Merv reached its heyday in the XI-XII century, when it became the largest city and then the capital of the Turkmen state under the dynasty of the Grand Seljuks. The city center shifts to the territory of Sultan-kala with the citadel Shahriyar-Ark. East of Gyaur-Kala, a fortified camp of the Seljuk troops with an area of 120 hectares is built, which today is called Shaim-Kala. New districts bordering the Sultan-Kala from north and south are also surrounded by a fortified wall. Thus, the Seljuk Merv in the plan extends along the north-south axis, along which the whole city is cut through by the Majan channel. Along this, the main street of the city extends with the entrance gates at the ends. In the middle of the western and eastern city walls there was also an entrance gate, which was connected to the city by another connecting road. At the crossing of these streets, in the heart of Sultan Kala, there was a walled square cloister with a Seljuk palace, a mosque in the dome of the cathedral and the mausoleum of Sultan Sanjar.
Besides trade, science and art flourish in the city. The beauty and wealth of Merv and the richness of its bazaars throughout the Muslim East were legends, and its famous libraries attracted renowned scientists of the time. After the death of the last Seljuk ruler, Sultan Sanjar, and the collapse of the Great Seljuk Empire, Merv became part of Khorezm. At the end of the XII – beginning of the XIII century, under Khorezmshakhs, after some decline, Merv becomes again a crowded city with developed economy and prosperous culture. The great geographer Yaqut al-Hamawi, who left Merv in 1219, wrote: “…When I left Merv, it was in its most prosperous state If it had not been for what happened when the Tartars invaded and destroyed these lands, I would not have let Merv die because of the politeness, warmth and friendliness of its people and the many books on basic sciences … At the time of his departure, there were ten bookshops – so-called Waqfs…”
According to the available information, when the 80000 strong Mongolian army came to Merv in 1221, the son of Genghis Khan Tolui Khan is said to have spent “six days looking at the ramparts, walls, moats and minarets of the city and doubting the success of such Merv fortresses. However, intrigues and disputes among the defenders did not allow a decent defense of the city to be organized, which was cleverly used by the enemy. The consequences of the Mongolian pogrom were terrifying. According to the medieval historian Juweini, the number of killed inhabitants of Merv exceeded 1 million 300 thousand people.
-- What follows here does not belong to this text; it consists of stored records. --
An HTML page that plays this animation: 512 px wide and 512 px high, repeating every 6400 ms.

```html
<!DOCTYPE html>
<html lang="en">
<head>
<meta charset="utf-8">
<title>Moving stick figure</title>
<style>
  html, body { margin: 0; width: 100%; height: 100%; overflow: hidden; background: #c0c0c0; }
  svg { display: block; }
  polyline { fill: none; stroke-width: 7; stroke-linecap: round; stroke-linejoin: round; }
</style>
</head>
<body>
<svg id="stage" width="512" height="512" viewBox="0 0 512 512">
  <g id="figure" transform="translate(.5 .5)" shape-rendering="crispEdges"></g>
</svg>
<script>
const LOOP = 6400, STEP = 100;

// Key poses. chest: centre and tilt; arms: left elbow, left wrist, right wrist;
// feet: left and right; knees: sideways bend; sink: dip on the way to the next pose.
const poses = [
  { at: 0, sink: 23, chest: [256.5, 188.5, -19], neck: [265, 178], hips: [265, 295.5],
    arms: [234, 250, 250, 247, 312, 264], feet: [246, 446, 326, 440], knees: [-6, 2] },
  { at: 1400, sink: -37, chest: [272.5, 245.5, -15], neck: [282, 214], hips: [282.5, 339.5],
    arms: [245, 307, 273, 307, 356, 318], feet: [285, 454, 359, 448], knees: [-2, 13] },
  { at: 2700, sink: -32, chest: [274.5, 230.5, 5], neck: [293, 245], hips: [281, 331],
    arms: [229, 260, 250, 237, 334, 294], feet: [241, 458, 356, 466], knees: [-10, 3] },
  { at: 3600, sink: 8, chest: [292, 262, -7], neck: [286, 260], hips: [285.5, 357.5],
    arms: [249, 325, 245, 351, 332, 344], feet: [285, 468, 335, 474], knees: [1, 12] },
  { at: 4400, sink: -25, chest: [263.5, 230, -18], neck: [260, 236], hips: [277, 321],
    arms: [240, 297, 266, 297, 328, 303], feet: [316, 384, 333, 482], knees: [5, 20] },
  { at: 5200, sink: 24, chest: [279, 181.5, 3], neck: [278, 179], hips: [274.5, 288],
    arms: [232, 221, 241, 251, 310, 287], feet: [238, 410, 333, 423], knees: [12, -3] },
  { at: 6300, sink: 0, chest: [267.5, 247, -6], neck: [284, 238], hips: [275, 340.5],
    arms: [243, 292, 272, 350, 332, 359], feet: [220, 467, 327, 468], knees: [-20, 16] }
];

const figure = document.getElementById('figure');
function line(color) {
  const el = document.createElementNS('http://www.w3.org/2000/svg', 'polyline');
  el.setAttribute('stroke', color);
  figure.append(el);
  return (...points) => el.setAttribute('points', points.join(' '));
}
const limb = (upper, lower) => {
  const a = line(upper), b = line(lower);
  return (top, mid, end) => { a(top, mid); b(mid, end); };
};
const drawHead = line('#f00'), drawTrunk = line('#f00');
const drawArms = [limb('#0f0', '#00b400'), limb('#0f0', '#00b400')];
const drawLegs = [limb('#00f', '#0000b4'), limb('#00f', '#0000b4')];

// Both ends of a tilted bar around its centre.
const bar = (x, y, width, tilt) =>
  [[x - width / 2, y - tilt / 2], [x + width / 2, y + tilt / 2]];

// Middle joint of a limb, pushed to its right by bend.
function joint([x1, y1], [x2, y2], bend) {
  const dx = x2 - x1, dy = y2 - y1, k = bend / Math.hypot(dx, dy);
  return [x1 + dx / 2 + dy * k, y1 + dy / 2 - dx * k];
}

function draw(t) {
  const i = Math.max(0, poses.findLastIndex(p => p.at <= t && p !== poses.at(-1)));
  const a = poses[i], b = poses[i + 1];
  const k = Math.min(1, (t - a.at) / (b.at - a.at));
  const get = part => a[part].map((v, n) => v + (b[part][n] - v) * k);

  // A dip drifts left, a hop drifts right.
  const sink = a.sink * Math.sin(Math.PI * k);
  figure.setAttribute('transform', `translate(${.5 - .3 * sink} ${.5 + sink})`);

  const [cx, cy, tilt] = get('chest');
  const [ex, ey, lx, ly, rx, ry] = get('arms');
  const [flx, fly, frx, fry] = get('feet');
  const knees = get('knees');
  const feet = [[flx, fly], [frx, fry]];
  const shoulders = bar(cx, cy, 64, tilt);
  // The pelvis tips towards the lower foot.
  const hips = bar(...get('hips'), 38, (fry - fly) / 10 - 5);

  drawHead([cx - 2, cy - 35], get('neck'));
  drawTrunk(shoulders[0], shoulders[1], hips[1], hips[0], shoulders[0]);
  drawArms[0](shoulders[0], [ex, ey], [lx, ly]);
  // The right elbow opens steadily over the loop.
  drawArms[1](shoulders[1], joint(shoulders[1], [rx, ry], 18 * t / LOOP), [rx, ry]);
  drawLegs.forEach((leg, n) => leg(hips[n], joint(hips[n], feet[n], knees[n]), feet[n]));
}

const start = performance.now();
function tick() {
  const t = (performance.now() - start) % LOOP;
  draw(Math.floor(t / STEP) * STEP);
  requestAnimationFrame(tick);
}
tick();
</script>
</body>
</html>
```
After this catastrophe, Merv was unable to recover for many decades.
In the XV century, the new governor of Khorasan, son of Amir Timur Shahruch, tries to revive a once great city: For this purpose, a new city fortress Abdullahan-Kala is built and populated south of Sultan-Kala, and west of it another fortress is built by another Timurid Mirza Sanjar, who later took the name of the XVIII century Turkmen ruler of the Bairamali-Khan.
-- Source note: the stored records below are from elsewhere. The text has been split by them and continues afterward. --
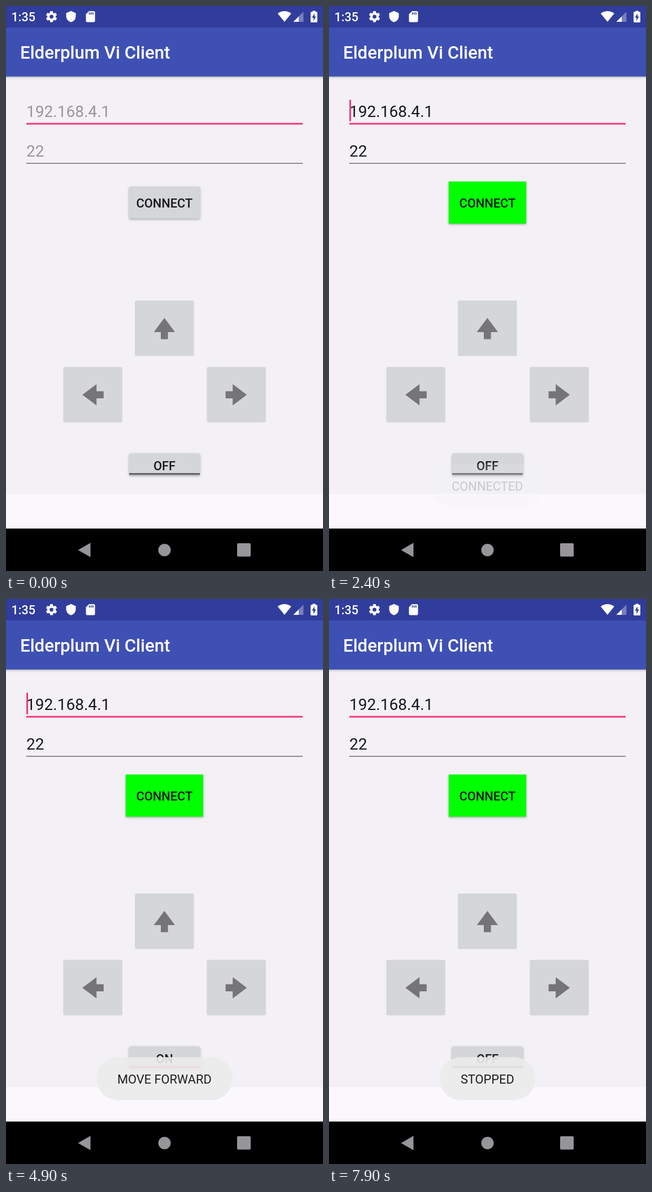
Animation of 561 by 998 pixels, one loop 8 s. Source, as an HTML page with a canvas:

```html
<!DOCTYPE html>
<html lang="en">
<head>
<meta charset="utf-8">
<title>Remote control app</title>
<style>
html, body { margin: 0; width: 100%; height: 100%; overflow: hidden; background: #000; }
canvas { display: block; width: 561px; height: 998px; }
</style>
</head>
<body>
<canvas id="stage" width="561" height="998"></canvas>
<script>
const ctx = document.getElementById('stage').getContext('2d');
const LOOP = 8000, STEP = 100, FADE = 500;
const ACCENT = '#f5397e', BUTTON = '#d4d6d7', ICON = '#757478', INK = '#19191b';
const CONNECTED_AT = 2300, RUN_AT = 4400, STOP_AT = 7300;

const clamp = v => Math.max(0, Math.min(1, v));
const within = (t, from, to) => t >= from && t < to;

function rect(x, y, w, h, color) {
  ctx.fillStyle = color;
  ctx.fillRect(x, y, w, h);
}

function box(x, y, w, h, r, color) {
  ctx.beginPath();
  ctx.roundRect(x, y, w, h, r);
  ctx.fillStyle = color;
  ctx.fill();
}

function raised(x, y, w, h, r, color, depth = 4) {
  ctx.save();
  ctx.shadowColor = 'rgba(0,0,0,.32)';
  ctx.shadowBlur = depth;
  ctx.shadowOffsetY = depth / 2.5;
  box(x, y, w, h, r, color);
  ctx.restore();
}

function poly(points, color) {
  ctx.beginPath();
  points.forEach(([x, y]) => ctx.lineTo(x, y));
  ctx.closePath();
  ctx.fillStyle = color;
  ctx.fill();
}

function disc(x, y, r, color) {
  ctx.beginPath();
  ctx.arc(x, y, r, 0, Math.PI * 2);
  ctx.fillStyle = color;
  ctx.fill();
}

function label(str, x, y, size, color, weight = 400, align = 'left') {
  ctx.font = `${weight} ${size}px Roboto, sans-serif`;
  ctx.textAlign = align;
  ctx.fillStyle = color;
  ctx.fillText(str, x, y);
}

function ripple(x, y, w, h, cx, cy, radius, alpha) {
  if (alpha <= 0) return;
  ctx.save();
  ctx.beginPath();
  ctx.roundRect(x, y, w, h, 3);
  ctx.clip();
  disc(cx, cy, radius, `rgba(0,0,0,${alpha})`);
  ctx.restore();
}

function gear(x, y) {
  ctx.save();
  ctx.translate(x, y);
  for (let i = 0; i < 6; i++) {
    poly([[-3.2, -5], [-2.3, -9.8], [2.3, -9.8], [3.2, -5]], '#fff');
    ctx.rotate(Math.PI / 3);
  }
  disc(0, 0, 7.4, '#fff');
  disc(0, 0, 3.4, '#303d9c');
  ctx.restore();
}

function shield() {
  ctx.beginPath();
  ctx.moveTo(115, 8.8);
  ctx.lineTo(123.5, 12.4);
  ctx.lineTo(123.5, 18);
  ctx.bezierCurveTo(123.5, 23, 120, 27.3, 115, 28.6);
  ctx.bezierCurveTo(110, 27.3, 106.5, 23, 106.5, 18);
  ctx.lineTo(106.5, 12.4);
  ctx.fillStyle = '#fff';
  ctx.fill();
}

function memoryCard() {
  poly([[147, 9], [156, 9], [157.5, 10.5], [157.5, 27], [156, 28.5], [143, 28.5], [141.5, 27], [141.5, 14.6]], '#fff');
  for (let i = 0; i < 3; i++) rect(146.8 + i * 3.1, 11.2, 1.7, 4, '#303d9c');
}

function wifi() {
  ctx.beginPath();
  ctx.moveTo(492.8, 28);
  ctx.lineTo(480.8, 13.2);
  ctx.quadraticCurveTo(492.8, 4.8, 504.8, 13.2);
  ctx.fillStyle = '#fff';
  ctx.fill();
}

function battery() {
  rect(542.5, 8.5, 5, 3, '#fff');
  box(539, 10.3, 12, 18.7, 1.5, '#fff');
  poly([[546, 13], [541.4, 20.5], [544.2, 20.5], [544.2, 26.3], [548.7, 18.6], [546, 18.6]], '#303d9c');
}

function statusBar() {
  rect(0, 0, 561, 38, '#303d9c');
  label('1:35', 9.5, 26.5, 21.5, '#fff', 500);
  gear(80.5, 18.8);
  shield();
  memoryCard();
  wifi();
  poly([[526.3, 10], [526.3, 28], [508.5, 28]], 'rgba(255,255,255,.35)');
  poly([[518, 18.4], [518, 28], [508.5, 28]], '#fff');
  battery();
}

function appBar() {
  ctx.save();
  ctx.shadowColor = 'rgba(0,0,0,.3)';
  ctx.shadowBlur = 5;
  ctx.shadowOffsetY = 1.5;
  rect(-10, 37.4, 581, 87.2, '#3f50b4');
  ctx.restore();
  label('Elderplum Vi Client', 25, 93, 31.2, '#fff', 500);
}

function navBar() {
  rect(0, 923, 561, 75, '#000');
  const gray = '#979599';
  poly([[127.5, 961], [149.5, 948.3], [149.5, 973.5]], gray);
  disc(280.5, 961, 11, gray);
  box(409, 949, 24, 23.5, 2, gray);
}

function cursorVisible(t) {
  return within(t, 500, 1000) || within(t, 1500, 3800) || within(t, 4200, 5800) ||
    within(t, 6400, 6900) || within(t, 7400, 7900);
}

function fields(t) {
  const color = t < CONNECTED_AT ? '#98969a' : INK;
  label('192.168.4.1', 36, 195.8, 28.05, color);
  label('22', 36, 266.2, 28.05, color);
  rect(36, 206.5, 489, 3, ACCENT);
  rect(36, 277, 489, 1.6, '#78767a');
  if (cursorVisible(t)) rect(36, 165.5, 3, 38, ACCENT);
}

function connectButton(t) {
  if (t < CONNECTED_AT) {
    raised(218, 319.2, 125, 56.2, 3, BUTTON);
    if (t >= 2200) ripple(218, 319.2, 125, 56.2, 280, 348, 50, .12);
  } else {
    raised(211.8, 310, 137.2, 74.5, 0, '#00ff00');
  }
  label('CONNECT', 280.3, 355.6, 21.8, INK, 500, 'center');
}

function arrowButton(x, y, cx, cy, angle) {
  box(x, y, 104.5, 98, 3, BUTTON);
  ctx.save();
  ctx.translate(cx, cy);
  ctx.rotate(angle);
  poly([[0, -19], [18.7, 6], [6.3, 6], [6.3, 18.6], [-6.3, 18.6], [-6.3, 6], [-18.7, 6]], ICON);
  ctx.restore();
}

function arrows(t) {
  arrowButton(228, 520.2, 280.3, 570, 0);
  arrowButton(101.3, 637.4, 154.2, 686.8, -Math.PI / 2);
  arrowButton(355.3, 637.4, 407.2, 686.8, Math.PI / 2);
  if (t >= 4200) {
    const radius = 35 + (t - 4200) * .2;
    ripple(228, 520.2, 104.5, 98, 280, 570, radius, .12 * clamp((4600 - t) / 200));
  }
}

function toggle(t) {
  const on = within(t, RUN_AT, STOP_AT);
  const pressed = within(t, 7200, 7500);
  raised(218, 790.3, 125, 38.2, [3, 3, 0, 0], BUTTON, pressed ? 9 : 4);
  if (t >= 7200) {
    ripple(218, 790.3, 125, 38.2, 288.5, 806, 48.5 + (t - 7200) * .2, .13 * clamp((7500 - t) / 200));
  }
  rect(218, 825, 125, 3.2, on ? ACCENT : '#676569');
  label(on ? 'ON' : 'OFF', 280.5, 819.8, 21.8, INK, 500, 'center');
}

// Fades in decelerating, fades out accelerating.
function toast(t, str, width, start, end) {
  if (t < start || t > end + FADE) return;
  const enter = 1 - (1 - clamp((t - start) / FADE)) ** 2;
  const leave = 1 - clamp((t - end) / FADE) ** 2;
  ctx.save();
  ctx.globalAlpha = enter * leave;
  box(280.5 - width / 2, 809.3, width, 75.7, 37.8, 'rgba(236,236,236,.91)');
  label(str, 280.3, 856, 21.8, '#1c1c1c', 400, 'center');
  ctx.restore();
}

function draw(t) {
  rect(0, 0, 561, 998, '#f3f1f5');
  rect(0, 862, 561, 61, '#faf8fc');
  appBar();
  statusBar();
  fields(t);
  connectButton(t);
  arrows(t);
  toggle(t);
  toast(t, 'CONNECTED', 200, 2350, 4300);
  toast(t, 'MOVE FORWARD', 241.5, 4450, 6400);
  toast(t, 'STOPPED', 170.5, 7370, LOOP);
  navBar();
}

function tick() {
  const t = performance.now() % LOOP;
  draw(Math.floor(t / STEP) * STEP);
  requestAnimationFrame(tick);
}
tick();
</script>
</body>
</html>
```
Mirza Sanjar is delighted that Mirza Sanjar continues the reconstruction of Merv, the famous poet Alisher Navoi dedicated poems to this occasion. However, no one succeeded in reclaiming the glory of Merv from the time of Seljuk Sanjar. Throughout its history, the Timurid Merv has been the target of constant demands from Bukhara, Khiva and Persia. They unsuccessfully defended their claims to the city and the native Turkmen, who completely took the city at the beginning of XIX century, fortified the walls of Bairamalikhan-Kala. Soon, however, due to the destruction of the Sultanbent Dam, the city, which had to be abandoned by its inhabitants, moved 30 km to the west, where the modern city of Mary is located today.
Merv, which was left in ruins, is now the largest archaeological reserve in Central Asia. It consists of several contiguous settlements from different eras, which contain information on the urban planning and material culture of the famous city from the middle of the first millennium BC to the late Middle Ages. These are the already mentioned sites of Erk-Kala, Gyaur-Kala, Sultan-Kala, Abdullahan-Kala and Bairamalikhan-Kala. In and around these sites a number of monuments from the Middle Ages have been preserved.